= What this task involves =
Go through the listing below and return each line that includes "wall".

= Data for this exercise =
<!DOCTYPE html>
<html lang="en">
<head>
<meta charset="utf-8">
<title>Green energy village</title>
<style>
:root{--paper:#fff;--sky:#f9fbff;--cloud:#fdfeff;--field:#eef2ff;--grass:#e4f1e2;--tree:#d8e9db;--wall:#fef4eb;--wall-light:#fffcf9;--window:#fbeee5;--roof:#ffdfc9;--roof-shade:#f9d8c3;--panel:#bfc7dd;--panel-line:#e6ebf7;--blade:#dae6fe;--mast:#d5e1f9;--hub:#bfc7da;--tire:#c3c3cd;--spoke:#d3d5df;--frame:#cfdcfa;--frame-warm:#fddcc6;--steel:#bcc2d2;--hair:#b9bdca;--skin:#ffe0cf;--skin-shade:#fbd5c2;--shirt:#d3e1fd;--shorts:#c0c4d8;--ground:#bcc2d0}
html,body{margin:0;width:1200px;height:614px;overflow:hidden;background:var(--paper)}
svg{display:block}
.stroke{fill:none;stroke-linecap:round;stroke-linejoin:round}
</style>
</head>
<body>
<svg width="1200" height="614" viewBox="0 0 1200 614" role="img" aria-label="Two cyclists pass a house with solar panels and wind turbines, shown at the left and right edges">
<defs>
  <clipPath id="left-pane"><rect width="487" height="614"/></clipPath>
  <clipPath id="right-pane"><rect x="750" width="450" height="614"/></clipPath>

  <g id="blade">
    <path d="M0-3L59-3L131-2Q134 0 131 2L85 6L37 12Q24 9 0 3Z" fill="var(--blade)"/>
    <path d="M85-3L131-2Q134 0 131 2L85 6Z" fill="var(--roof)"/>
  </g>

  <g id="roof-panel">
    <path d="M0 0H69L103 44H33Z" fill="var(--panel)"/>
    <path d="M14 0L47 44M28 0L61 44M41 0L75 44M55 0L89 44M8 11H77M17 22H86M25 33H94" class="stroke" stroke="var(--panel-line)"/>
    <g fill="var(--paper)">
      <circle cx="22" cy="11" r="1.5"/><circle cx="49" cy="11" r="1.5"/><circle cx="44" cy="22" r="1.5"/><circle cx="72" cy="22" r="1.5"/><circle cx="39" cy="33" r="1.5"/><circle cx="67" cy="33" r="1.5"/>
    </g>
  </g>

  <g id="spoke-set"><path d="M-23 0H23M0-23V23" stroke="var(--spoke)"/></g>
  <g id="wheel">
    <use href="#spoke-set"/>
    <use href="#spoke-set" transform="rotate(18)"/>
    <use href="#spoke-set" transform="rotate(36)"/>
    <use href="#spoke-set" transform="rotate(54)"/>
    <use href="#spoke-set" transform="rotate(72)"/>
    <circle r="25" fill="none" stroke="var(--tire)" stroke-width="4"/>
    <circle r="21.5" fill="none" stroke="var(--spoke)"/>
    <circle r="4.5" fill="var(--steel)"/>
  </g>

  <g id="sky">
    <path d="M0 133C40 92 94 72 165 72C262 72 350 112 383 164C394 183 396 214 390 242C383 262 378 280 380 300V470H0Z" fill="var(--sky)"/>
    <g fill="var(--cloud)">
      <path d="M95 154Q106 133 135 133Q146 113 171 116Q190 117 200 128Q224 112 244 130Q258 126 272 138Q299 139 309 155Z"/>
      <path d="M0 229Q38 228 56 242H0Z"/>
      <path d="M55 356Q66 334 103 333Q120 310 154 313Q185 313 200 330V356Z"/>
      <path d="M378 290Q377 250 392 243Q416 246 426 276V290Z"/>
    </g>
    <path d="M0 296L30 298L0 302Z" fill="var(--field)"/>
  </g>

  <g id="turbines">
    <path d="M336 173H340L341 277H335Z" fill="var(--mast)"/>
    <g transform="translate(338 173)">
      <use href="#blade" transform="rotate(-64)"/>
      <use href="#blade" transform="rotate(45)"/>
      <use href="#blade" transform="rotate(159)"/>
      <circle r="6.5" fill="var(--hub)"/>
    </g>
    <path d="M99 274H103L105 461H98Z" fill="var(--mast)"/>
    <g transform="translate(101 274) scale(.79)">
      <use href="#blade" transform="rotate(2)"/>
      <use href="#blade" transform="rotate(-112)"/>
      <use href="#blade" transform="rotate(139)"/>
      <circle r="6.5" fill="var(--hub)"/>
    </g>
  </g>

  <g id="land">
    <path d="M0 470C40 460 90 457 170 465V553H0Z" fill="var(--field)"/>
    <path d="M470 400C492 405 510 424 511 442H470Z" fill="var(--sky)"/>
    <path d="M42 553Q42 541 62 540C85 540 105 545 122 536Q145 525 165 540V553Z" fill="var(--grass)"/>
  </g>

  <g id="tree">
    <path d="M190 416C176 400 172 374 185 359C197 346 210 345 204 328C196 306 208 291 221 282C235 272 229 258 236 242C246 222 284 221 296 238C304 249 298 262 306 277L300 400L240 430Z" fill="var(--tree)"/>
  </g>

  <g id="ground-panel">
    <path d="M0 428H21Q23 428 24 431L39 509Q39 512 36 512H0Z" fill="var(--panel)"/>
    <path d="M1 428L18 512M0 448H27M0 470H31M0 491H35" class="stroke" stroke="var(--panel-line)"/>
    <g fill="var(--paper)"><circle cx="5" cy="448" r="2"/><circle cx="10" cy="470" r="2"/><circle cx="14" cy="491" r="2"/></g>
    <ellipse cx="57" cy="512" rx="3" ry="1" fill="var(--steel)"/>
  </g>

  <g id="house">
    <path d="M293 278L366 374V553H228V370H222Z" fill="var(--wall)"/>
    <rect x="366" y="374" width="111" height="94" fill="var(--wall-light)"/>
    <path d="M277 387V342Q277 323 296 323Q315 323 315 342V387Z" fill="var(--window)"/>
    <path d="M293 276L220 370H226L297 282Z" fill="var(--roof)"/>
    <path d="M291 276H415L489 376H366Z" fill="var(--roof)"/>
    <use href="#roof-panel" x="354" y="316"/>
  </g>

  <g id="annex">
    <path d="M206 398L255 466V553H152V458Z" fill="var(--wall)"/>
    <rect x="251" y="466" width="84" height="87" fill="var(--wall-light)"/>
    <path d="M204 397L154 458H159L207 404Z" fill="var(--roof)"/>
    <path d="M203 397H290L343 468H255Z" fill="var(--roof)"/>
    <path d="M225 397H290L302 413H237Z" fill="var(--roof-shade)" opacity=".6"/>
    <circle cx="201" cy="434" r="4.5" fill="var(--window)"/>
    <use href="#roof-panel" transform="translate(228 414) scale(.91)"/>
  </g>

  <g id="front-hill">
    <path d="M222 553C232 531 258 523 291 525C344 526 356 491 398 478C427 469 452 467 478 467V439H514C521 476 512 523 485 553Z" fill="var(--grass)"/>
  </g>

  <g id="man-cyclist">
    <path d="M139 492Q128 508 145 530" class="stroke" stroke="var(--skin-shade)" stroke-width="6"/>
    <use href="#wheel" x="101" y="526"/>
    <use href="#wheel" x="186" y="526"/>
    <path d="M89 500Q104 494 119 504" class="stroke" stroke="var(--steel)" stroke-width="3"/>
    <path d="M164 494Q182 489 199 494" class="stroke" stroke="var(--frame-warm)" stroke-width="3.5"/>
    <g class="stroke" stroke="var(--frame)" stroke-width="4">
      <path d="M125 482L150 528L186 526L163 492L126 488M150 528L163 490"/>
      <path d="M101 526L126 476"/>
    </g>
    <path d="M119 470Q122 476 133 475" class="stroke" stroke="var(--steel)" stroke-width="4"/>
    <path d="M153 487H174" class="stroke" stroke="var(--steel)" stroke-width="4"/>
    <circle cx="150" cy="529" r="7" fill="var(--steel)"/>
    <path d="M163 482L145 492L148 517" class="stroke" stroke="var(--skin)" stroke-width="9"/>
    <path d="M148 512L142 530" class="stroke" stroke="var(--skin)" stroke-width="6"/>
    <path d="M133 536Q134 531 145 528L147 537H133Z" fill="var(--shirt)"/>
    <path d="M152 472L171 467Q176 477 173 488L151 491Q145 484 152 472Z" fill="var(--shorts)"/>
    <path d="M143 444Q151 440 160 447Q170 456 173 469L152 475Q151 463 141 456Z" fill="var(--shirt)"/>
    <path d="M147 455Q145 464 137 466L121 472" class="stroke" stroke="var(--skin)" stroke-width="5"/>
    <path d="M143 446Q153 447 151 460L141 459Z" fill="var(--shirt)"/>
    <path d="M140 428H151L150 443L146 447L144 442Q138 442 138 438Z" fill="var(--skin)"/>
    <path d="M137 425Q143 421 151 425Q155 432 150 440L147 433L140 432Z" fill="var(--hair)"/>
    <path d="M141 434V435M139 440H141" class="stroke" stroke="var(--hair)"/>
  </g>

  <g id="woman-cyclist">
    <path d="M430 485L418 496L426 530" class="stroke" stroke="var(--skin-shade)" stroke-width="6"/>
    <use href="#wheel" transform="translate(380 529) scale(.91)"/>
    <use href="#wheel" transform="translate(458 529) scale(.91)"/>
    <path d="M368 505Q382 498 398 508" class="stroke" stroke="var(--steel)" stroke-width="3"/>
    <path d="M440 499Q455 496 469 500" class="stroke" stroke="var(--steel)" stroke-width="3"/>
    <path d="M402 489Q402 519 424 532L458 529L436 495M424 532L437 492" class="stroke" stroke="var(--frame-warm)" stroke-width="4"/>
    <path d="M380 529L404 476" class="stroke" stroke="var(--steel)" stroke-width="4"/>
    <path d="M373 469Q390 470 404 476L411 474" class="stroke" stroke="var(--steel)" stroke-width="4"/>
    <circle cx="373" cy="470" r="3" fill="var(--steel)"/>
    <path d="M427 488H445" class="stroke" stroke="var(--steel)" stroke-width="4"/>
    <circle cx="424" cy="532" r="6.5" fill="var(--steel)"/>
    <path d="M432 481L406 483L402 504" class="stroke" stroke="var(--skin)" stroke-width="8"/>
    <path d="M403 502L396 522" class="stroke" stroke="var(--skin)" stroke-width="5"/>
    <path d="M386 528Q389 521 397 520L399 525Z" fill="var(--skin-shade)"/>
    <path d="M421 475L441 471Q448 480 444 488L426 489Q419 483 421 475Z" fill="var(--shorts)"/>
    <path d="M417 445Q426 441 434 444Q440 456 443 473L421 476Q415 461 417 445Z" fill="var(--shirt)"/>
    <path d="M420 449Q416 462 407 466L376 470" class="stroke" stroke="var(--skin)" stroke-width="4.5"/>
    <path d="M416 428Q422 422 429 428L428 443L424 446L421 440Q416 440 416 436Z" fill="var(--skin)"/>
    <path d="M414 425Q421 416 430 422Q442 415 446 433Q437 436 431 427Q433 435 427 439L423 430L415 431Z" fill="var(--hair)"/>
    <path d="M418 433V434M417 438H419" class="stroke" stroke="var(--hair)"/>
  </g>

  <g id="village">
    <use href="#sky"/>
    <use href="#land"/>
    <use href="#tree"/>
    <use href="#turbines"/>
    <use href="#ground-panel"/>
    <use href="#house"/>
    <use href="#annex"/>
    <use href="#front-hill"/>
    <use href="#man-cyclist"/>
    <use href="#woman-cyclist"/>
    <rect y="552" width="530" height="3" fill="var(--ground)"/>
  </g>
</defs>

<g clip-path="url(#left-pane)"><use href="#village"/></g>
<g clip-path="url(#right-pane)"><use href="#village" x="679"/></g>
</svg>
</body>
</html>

= Written answer =
:root{--paper:#fff;--sky:#f9fbff;--cloud:#fdfeff;--field:#eef2ff;--grass:#e4f1e2;--tree:#d8e9db;--wall:#fef4eb;--wall-light:#fffcf9;--window:#fbeee5;--roof:#ffdfc9;--roof-shade:#f9d8c3;--panel:#bfc7dd;--panel-line:#e6ebf7;--blade:#dae6fe;--mast:#d5e1f9;--hub:#bfc7da;--tire:#c3c3cd;--spoke:#d3d5df;--frame:#cfdcfa;--frame-warm:#fddcc6;--steel:#bcc2d2;--hair:#b9bdca;--skin:#ffe0cf;--skin-shade:#fbd5c2;--shirt:#d3e1fd;--shorts:#c0c4d8;--ground:#bcc2d0}
    <path d="M293 278L366 374V553H228V370H222Z" fill="var(--wall)"/>
    <rect x="366" y="374" width="111" height="94" fill="var(--wall-light)"/>
    <path d="M206 398L255 466V553H152V458Z" fill="var(--wall)"/>
    <rect x="251" y="466" width="84" height="87" fill="var(--wall-light)"/>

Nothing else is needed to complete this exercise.